// colliding refugee testimony with PR speak //
// imperial anthems versus Xhosa song //
// with a flavour of afrobeat, experimental electronics and nursery rhymes //
What is CONTINENT CHOP CHOP? ‘Continent Chop Chop’ is a touring transmedia production linking narratives of climate change to the broader issues of poverty, race and social justice. Using interwoven narratives portrayed through music, poetry, and projected imagery, it will ask:
Who controls the narrative of climate change?
What are the connections between climate change and poverty?
How does the wider climate of austerity and scapegoating of migrants connect with climate change?
And why should anyone care when they don’t have enough to eat?
Drawing on diverse histories and narratives of climate justice from across the world, with music influenced by Afrobeat, experimental electronics, English Folk and deconstructed imperial and colonial anthems.
Featuring commissioned work from guest artists:
Nnimmo Bassey, a leading environmental activist who has won a number of awards and has played leading roles in Friends Of The Earth International, Oilwatch Africa and the Global South Network.
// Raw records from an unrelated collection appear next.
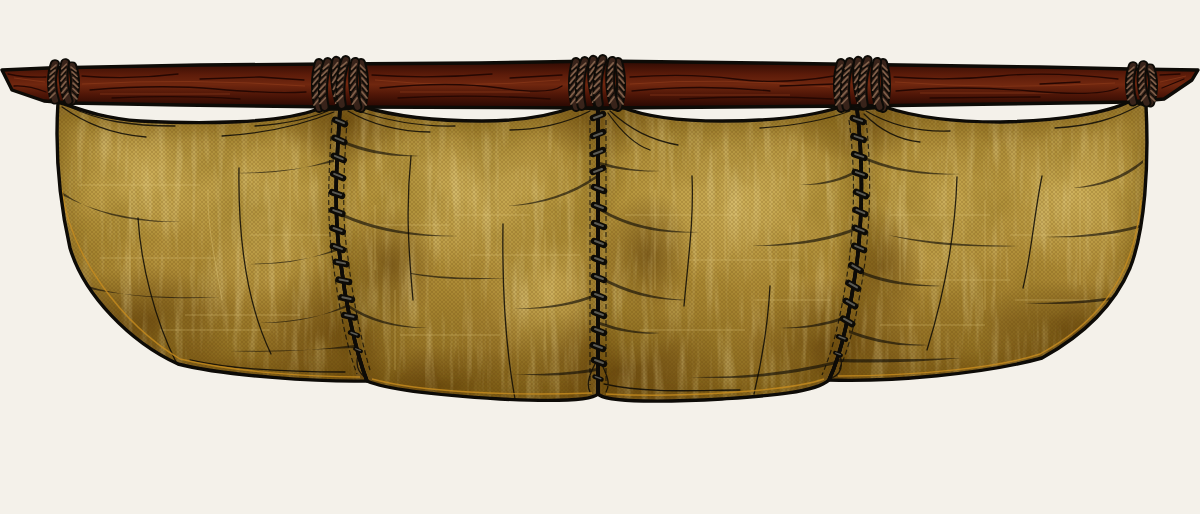
<!DOCTYPE html>
<html lang="en">
<head>
<meta charset="utf-8">
<title>Canvas sail banner</title>
<style>
:root{--paper:#f4f1ea;--ink:#0d0b07;--cloth-light:#c6a750;--cloth:#ab8935;--cloth-dark:#5f400a;--thread:#e2cb80;--wood-light:#70270f;--wood:#4f1607;--wood-dark:#250702;--rope:#38231a;--rope-light:#80604a;--lace:#4c4b45}
html,body{margin:0;background:var(--paper);overflow:hidden}
svg{display:block;width:1200px;height:514px}
.outline{fill:none;stroke:var(--ink);stroke-width:3.4;stroke-linejoin:round;stroke-linecap:round}
.crease{fill:var(--ink);opacity:.62}
.fold{fill:none;stroke:var(--ink);stroke-width:1.3;stroke-linecap:round;opacity:.85}
.threads{fill:none;stroke:var(--thread);stroke-width:1;opacity:.35}
.seam{fill:none;stroke:var(--ink);stroke-width:3.6}
.hem{fill:none;stroke:var(--ink);stroke-width:1.2;stroke-dasharray:5 3;opacity:.75}
.gold{fill:none;stroke:#c88d1e;stroke-width:1.4;opacity:.8}
.grain{fill:none;stroke:var(--wood-dark);stroke-width:1.3;stroke-linecap:round}
.glint{fill:none;stroke:#8f3c1c;stroke-width:1;opacity:.6}
</style>
</head>
<body>
<svg viewBox="0 0 1200 514" role="img" aria-label="Patched canvas sail lashed to a wooden spar">
<defs>
<linearGradient id="cloth-shade" x1="0" y1="0" x2="0" y2="1">
<stop offset="0" stop-color="#a58534"/><stop offset=".3" stop-color="#b8983f"/><stop offset=".62" stop-color="#ae8c37"/><stop offset="1" stop-color="#82601a"/>
</linearGradient>
<radialGradient id="glow"><stop offset="0" stop-color="#d3b660" stop-opacity=".75"/><stop offset="1" stop-color="#d3b660" stop-opacity="0"/></radialGradient>
<radialGradient id="stain"><stop offset="0" stop-color="#5a3a06" stop-opacity=".6"/><stop offset="1" stop-color="#5a3a06" stop-opacity="0"/></radialGradient>
<linearGradient id="wood-shade" x1="0" y1="0" x2="0" y2="1">
<stop offset="0" stop-color="#2e0a03"/><stop offset=".3" stop-color="#5d1c0a"/><stop offset=".5" stop-color="#70270f"/><stop offset=".72" stop-color="#4f1607"/><stop offset="1" stop-color="#250702"/>
</linearGradient>
<pattern id="weave" width="4" height="4" patternUnits="userSpaceOnUse"><path d="M0 0L4 4M0 4L4 0" stroke="#5a3d08" stroke-width=".6" opacity=".3"/></pattern>
<filter id="mottle" x="0" y="0" width="1" height="1"><feTurbulence type="fractalNoise" baseFrequency=".016 .011" numOctaves="4" seed="8"/><feColorMatrix values="0 0 0 0 .32  0 0 0 0 .2  0 0 0 0 .02  2.6 0 0 0 -1.1"/></filter>
<filter id="fibre" x="0" y="0" width="1" height="1"><feTurbulence type="fractalNoise" baseFrequency=".12 .012" numOctaves="3" seed="3"/><feColorMatrix values="0 0 0 0 .9  0 0 0 0 .78  0 0 0 0 .4  1.8 0 0 0 -.85"/></filter>
<filter id="soft" x="-20%" y="-20%" width="140%" height="140%"><feGaussianBlur stdDeviation="10"/></filter>

<path id="panel-1" d="M58 102C75 107 98 118 140 121C200 124 280 124 318 109L340 109C337 160 333 205 340 258C345 300 355 350 367 381C320 382 225 376 178 364C130 342 84 295 70 248C59 200 55 150 58 102Z"/>
<path id="panel-2" d="M340 109L364 107C400 118 440 121 482 121C520 121 550 116 574 107L598 109V394C590 402 540 401 500 399C450 396 390 391 367 381C355 350 345 300 340 258C333 205 337 160 340 109Z"/>
<path id="panel-3" d="M598 109L622 107C650 119 690 121 722 121C770 121 810 117 840 107L857 109C863 160 863 210 857 262C850 310 843 350 829 380C815 393 765 396 722 399C670 402 606 403 598 394Z"/>
<path id="panel-4" d="M857 109L885 107C920 119 960 122 1000 122C1060 121 1108 113 1130 101L1146 105C1149 165 1145 230 1130 268C1113 308 1080 337 1042 358C985 374 890 382 829 380C843 350 850 310 857 262C863 210 863 160 857 109Z"/>
<g id="sail-shape"><use href="#panel-1"/><use href="#panel-2"/><use href="#panel-3"/><use href="#panel-4"/></g>
<clipPath id="sail-clip"><use href="#panel-1"/><use href="#panel-2"/><use href="#panel-3"/><use href="#panel-4"/></clipPath>

<g id="stitch"><path d="M-5 -2L5 2" stroke="#0d0b07" stroke-width="6.5" stroke-linecap="round"/><path d="M-4 -2L4 1" stroke="#5b5a53" stroke-width="2" stroke-linecap="round"/></g>
<g id="stitch-run"><use href="#stitch"/><use href="#stitch" y="18"/><use href="#stitch" y="36"/><use href="#stitch" y="54"/></g>
<g id="strand" fill="none" stroke-linecap="round">
<path d="M1 3C-3 16 -3 34 1 48" stroke="#0d0b07" stroke-width="10"/>
<path d="M1 3C-3 16 -3 34 1 48" stroke="#38231a" stroke-width="6"/>
<path d="M-3 10L2 5M-4 17L1 11M-5 24L0 18M-5 31L0 25M-5 38L0 32M-4 45L1 39" stroke="#80604a" stroke-width="1.7"/>
<path d="M-4 13L2 8M-5 20L1 14M-5 27L0 21M-5 34L0 28M-4 41L1 35" stroke="#0d0b07" stroke-width="1.2"/>
</g>
<g id="lashing">
<use href="#strand" transform="translate(-22 2)"/><use href="#strand" transform="translate(22 2) scale(-1 1)"/>
<use href="#strand" transform="translate(-13 1) rotate(4)"/><use href="#strand" transform="translate(14 1) rotate(-3)"/>
<use href="#strand" transform="translate(-5 0) rotate(-6)"/><use href="#strand" transform="translate(5 -1) rotate(5)"/>
</g>
<g id="end-lashing"><use href="#strand" transform="translate(-9 0) scale(1 .82)"/><use href="#strand" transform="translate(10 2) scale(-1 .8)"/><use href="#strand" transform="translate(1 -1) rotate(-5) scale(1 .86)"/></g>
</defs>

<rect width="1200" height="514" fill="var(--paper)"/>

<g id="sail">
<use href="#sail-shape" fill="url(#cloth-shade)"/>
<g clip-path="url(#sail-clip)">
<g id="highlights" fill="url(#glow)">
<ellipse cx="150" cy="175" rx="95" ry="65"/><ellipse cx="265" cy="215" rx="75" ry="95"/><ellipse cx="470" cy="190" rx="110" ry="85"/><ellipse cx="545" cy="290" rx="60" ry="80"/><ellipse cx="740" cy="200" rx="110" ry="90"/><ellipse cx="1075" cy="195" rx="80" ry="75"/><ellipse cx="940" cy="220" rx="75" ry="80"/>
</g>
<g id="stains" fill="url(#stain)">
<ellipse cx="340" cy="335" rx="75" ry="80"/><ellipse cx="390" cy="265" rx="50" ry="60"/><ellipse cx="620" cy="370" rx="120" ry="65"/><ellipse cx="648" cy="255" rx="45" ry="65"/><ellipse cx="830" cy="345" rx="85" ry="70"/><ellipse cx="880" cy="265" rx="45" ry="60"/><ellipse cx="150" cy="320" rx="90" ry="55"/><ellipse cx="345" cy="120" rx="70" ry="45"/><ellipse cx="600" cy="115" rx="65" ry="45"/><ellipse cx="860" cy="118" rx="70" ry="45"/><ellipse cx="1060" cy="330" rx="90" ry="50"/><ellipse cx="445" cy="385" rx="100" ry="40"/>
</g>
<rect x="50" y="95" width="1104" height="312" filter="url(#mottle)" opacity=".5"/>
<rect x="50" y="95" width="1104" height="312" filter="url(#fibre)" opacity=".45"/>
<rect x="50" y="95" width="1104" height="312" fill="url(#weave)"/>
<use href="#sail-shape" fill="none" stroke="var(--cloth-dark)" stroke-width="14" opacity=".45" filter="url(#soft)"/>
<path class="threads" d="M78 185H200M100 258H215M130 190V285M208 190C207 225 215 260 222 300M185 315H300M250 235H330M290 165V240M375 205V270M365 225H450M430 165V250M455 215H530M470 255H580M545 230V350M400 335H500M395 290V370M655 190V290M625 215H740M690 260H800M725 165V260M640 330H745M790 225V320M755 300H830M900 185V290M890 215H990M915 280H1010M985 200V310M1010 235H1120M1080 170V285M880 325H985M1015 300H1090M160 330H270"/>
</g>

<g id="creases" class="crease">
<path d="M62 192Q105 224 182 222Q108 220 62 195ZM88 286Q140 302 220 297Q140 299 90 289ZM334 159Q290 175 236 173Q290 172 334 162ZM340 247Q300 266 248 264Q300 263 340 250ZM348 304Q310 324 260 323Q310 321 348 307ZM354 345Q290 354 230 351Q290 351 354 348Z"/>
<path d="M342 143Q375 158 420 156Q375 154 342 140ZM341 216Q390 239 458 236Q390 235 341 213ZM349 308Q380 329 428 328Q380 326 349 305ZM597 178Q560 204 508 206Q560 201 597 175ZM597 296Q565 310 514 309Q565 307 597 293ZM597 371Q560 378 512 374Q560 375 597 368ZM411 274Q450 282 508 278Q450 279 411 273Z"/>
<path d="M600 165Q630 173 661 171Q630 171 600 162ZM600 211Q640 236 700 232Q640 232 600 208ZM600 279Q640 302 688 300Q640 298 600 276ZM600 325Q630 336 660 333Q630 333 600 322ZM858 172Q835 186 800 185Q835 183 858 169ZM859 229Q820 247 752 246Q820 243 859 226ZM846 319Q815 330 780 328Q815 327 846 316ZM836 364Q765 382 690 377Q765 378 836 361Z"/>
<path d="M861 158Q900 177 962 174Q900 174 861 155ZM888 235Q940 249 1018 246Q940 245 888 235ZM857 272Q890 288 942 286Q890 284 857 269ZM849 333Q885 348 928 345Q885 344 849 330ZM1143 163Q1115 187 1073 188Q1115 183 1143 160ZM1139 228Q1100 239 1045 237Q1100 236 1139 225ZM1112 300Q1070 306 1024 303Q1070 303 1114 297ZM838 362Q900 364 962 358Q900 360 838 359Z"/>
</g>
<path id="folds" class="fold" d="M239 168C238 235 246 302 271 354M138 218C141 265 155 320 176 362M411 156C406 205 408 245 413 300M503 224C502 290 506 350 515 399M692 176C694 220 688 260 684 306M770 286C768 325 762 360 754 394M957 177C955 240 944 295 927 350M1042 176C1034 215 1032 250 1023 288"/>

<g id="puckers" class="fold">
<path d="M62 107C85 123 110 134 146 137M70 107C100 121 130 126 175 126M334 112C305 124 270 133 222 136M330 110C310 119 285 124 255 126M348 111C370 124 400 132 430 132M355 110C385 120 420 127 455 126M590 111C565 124 535 130 510 130M610 111C630 129 650 140 678 145M608 113C620 130 635 145 650 150M850 111C820 122 790 126 760 128M866 111C890 125 920 132 950 131M864 114C880 130 900 140 920 142M1140 105C1115 119 1090 126 1055 128M345 372C280 372 225 368 190 360M358 355Q354 370 366 378M590 392C585 382 592 370 597 360M606 392C612 382 604 370 600 360M604 384C650 394 700 390 740 390M840 355Q845 372 832 378"/>
</g>

<path class="gold" d="M62 190C70 255 122 324 180 359C235 372 310 377 360 377M372 379C420 392 510 396 592 393M606 394C680 398 790 391 824 379M838 376C920 376 1000 367 1040 354C1090 327 1134 285 1141 200"/>
<use href="#sail-shape" class="outline"/>
</g>

<g id="seams">
<path class="seam" d="M340 108C337 160 333 205 340 258C345 300 355 350 367 381M598 108V394M857 108C863 160 863 210 857 262C850 310 843 350 829 380"/>
<path class="hem" d="M332 120C329 170 326 215 333 262C338 302 346 345 357 374M347 120C344 170 341 215 348 258C353 300 361 340 370 370M590 120V385M606 120V385M849 120C855 165 855 210 849 262C842 310 835 345 822 375M866 120C871 165 871 210 865 262C858 310 851 345 838 372"/>
<use href="#stitch-run" transform="translate(340 122) rotate(2)"/>
<use href="#stitch-run" transform="translate(337 194) rotate(-1)"/>
<use href="#stitch-run" transform="translate(341 263) rotate(-9)"/>
<use href="#stitch" transform="translate(354 334) scale(.75)"/><use href="#stitch" transform="translate(358 350) scale(.6)"/>
<use href="#stitch-run" transform="translate(598 116) scale(1 -1) translate(0 -54) translate(0 -0)"/>
<use href="#stitch-run" transform="translate(599 189)"/>
<use href="#stitch-run" transform="translate(599 260)"/>
<use href="#stitch" x="599" y="331"/><use href="#stitch" x="598" y="347"/><use href="#stitch" x="599" y="362"/><use href="#stitch" transform="translate(598 378) scale(.7)"/>
<use href="#stitch-run" transform="translate(858 120) rotate(-2)"/>
<use href="#stitch-run" transform="translate(861 194) rotate(2)"/>
<use href="#stitch-run" transform="translate(856 268) rotate(9)"/>
<use href="#stitch" transform="translate(842 338) scale(.75)"/><use href="#stitch" transform="translate(838 354) scale(.6)"/>
</g>

<g id="spar">
<path d="M2 70L48 68L200 65L330 64L480 63L600 61L760 63L900 65L1040 67L1130 69L1198 70L1192 80L1164 99L1130 102L1000 104L860 106L600 108L340 107L180 105L70 103L44 101L12 90Z" fill="url(#wood-shade)" stroke="var(--ink)" stroke-width="3.4" stroke-linejoin="round"/>
<path class="glint" d="M82 84Q190 78 305 86M375 80Q460 89 560 80M630 84Q720 77 830 87M895 82Q1000 90 1115 83M100 94H230M400 92H530M650 95H790M920 93H1060M1160 82L1186 76M14 78L45 82"/>
<path class="grain" d="M8 74Q28 78 46 77M14 86Q28 85 46 92M82 76Q130 80 178 74M90 90Q160 84 216 89T306 92M200 79L260 77L304 80M112 98Q180 95 240 99M372 75Q430 79 492 74M380 88Q450 81 500 88T562 86M398 98Q470 94 550 99M510 78L562 75M630 77Q690 73 735 79T834 76M632 91Q700 84 770 91M680 99Q760 95 832 99M780 86L834 84M894 77Q950 81 1000 76T1118 79M896 91Q960 85 1030 91T1118 88M930 98L1040 97M1040 84L1080 82M1162 88L1184 79M1160 75L1180 74"/>
</g>

<g id="lashings">
<use href="#end-lashing" transform="translate(63 61)"/>
<use href="#lashing" transform="translate(340 58)"/>
<use href="#lashing" transform="translate(597 57)"/>
<use href="#lashing" transform="translate(862 58)"/>
<use href="#end-lashing" transform="translate(1141 63)"/>
</g>
</svg>
</body>
</html>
Zena Edwards, a London-based performance poet, writer and musician and creative director of Conversations: Verse in Dialog; Re-Imagining Arts In Action; The Fury Project; The Poetic Debaters.
A performance project by the Virtual Migrants collective.
After attending TippingPoints’ Weatherfronts conference in September several commissions were made available to write about the issues. Myself, Zena Edwards and Selina Nwulu applied to write a series of kwansaba poems developing on from conversations we began at the conference with Dorothea Smartt and other attendees.
I chose to focus my commissioned poem on several dates throughout the last month in which issues of race have raised the global temperature. The connected through-line of fire and heat a questioning of how we use, measure and connect to our climate.
Spring in November
Bonfire Night. A man hanged, drawn, quartrd.
Yet beyond council fences, flames flicker still.
This desire. This fire. Within. It burns.
Treason trumps torture. Famous anon. take streets
A million White masks. Black face unity.
Can we turn? Hunt out witches’ wisdom?
Seek council with shaman? Lest we forget
From Guy’s London torture Tower blood flows
Colours Israeli Red Sea, clots the Atlntic.
Nine eleven. Not Pnochet, not Opium wars,
Great War. Heroic death. Brave butchry. Sacred.
Pin Vctoria to chests and sing victory.
Are these Afghan poppies? Made in China?
Or is this drug a British export?
Black death spawns a White saviour virus
Locusts take air, buzz over brown mouths
A bread basket is branded basket case
Feed the world with helplss needy Africns
Do They know it’s thirty-four shoppng days
until Xmas? Give Us your fcking money
How much a pith helmet Space suit?
Flying above our planet you may pause
How fragile. Where are the borders? Walls?
Shudder. Someone has left the gas on.
Are those candles for the Ogoni nine?
An eternal smogged flame for Saro-Wiwa?
Bonfire fury night and day where maps
are drawn. Protest hung. And village quartrd.
Back to earth for student sun rise
Black history strides strong from October
This term, we face race, qstion ugenics
Reject their choice cuts, favour ital diets.
High pressure sweeps in from the south
to reduce recycle replant our server farms.
Cold front here to stay. Kettles boil.
Steam release across Ocean. Sgrgatd city burns.
Nothing to see here in post racial society.
Black Out this bleak Friday. Buy nothing
Mammon clutches mama’s throat. Hands up. Off.
Thick smoke revrses the choke hold. Cough.
Tears stream. Levees break. In these storms
a chance to remembr who we are.
The TippingPointWeatherfronts event posed certain questions:
What is the role of the writer in addressing climate change? What kind of story is climate change? And inspired more: Who gets to tell this story? Whose voices are negated? And how can we approach climate change from a climate justice and reparations angle?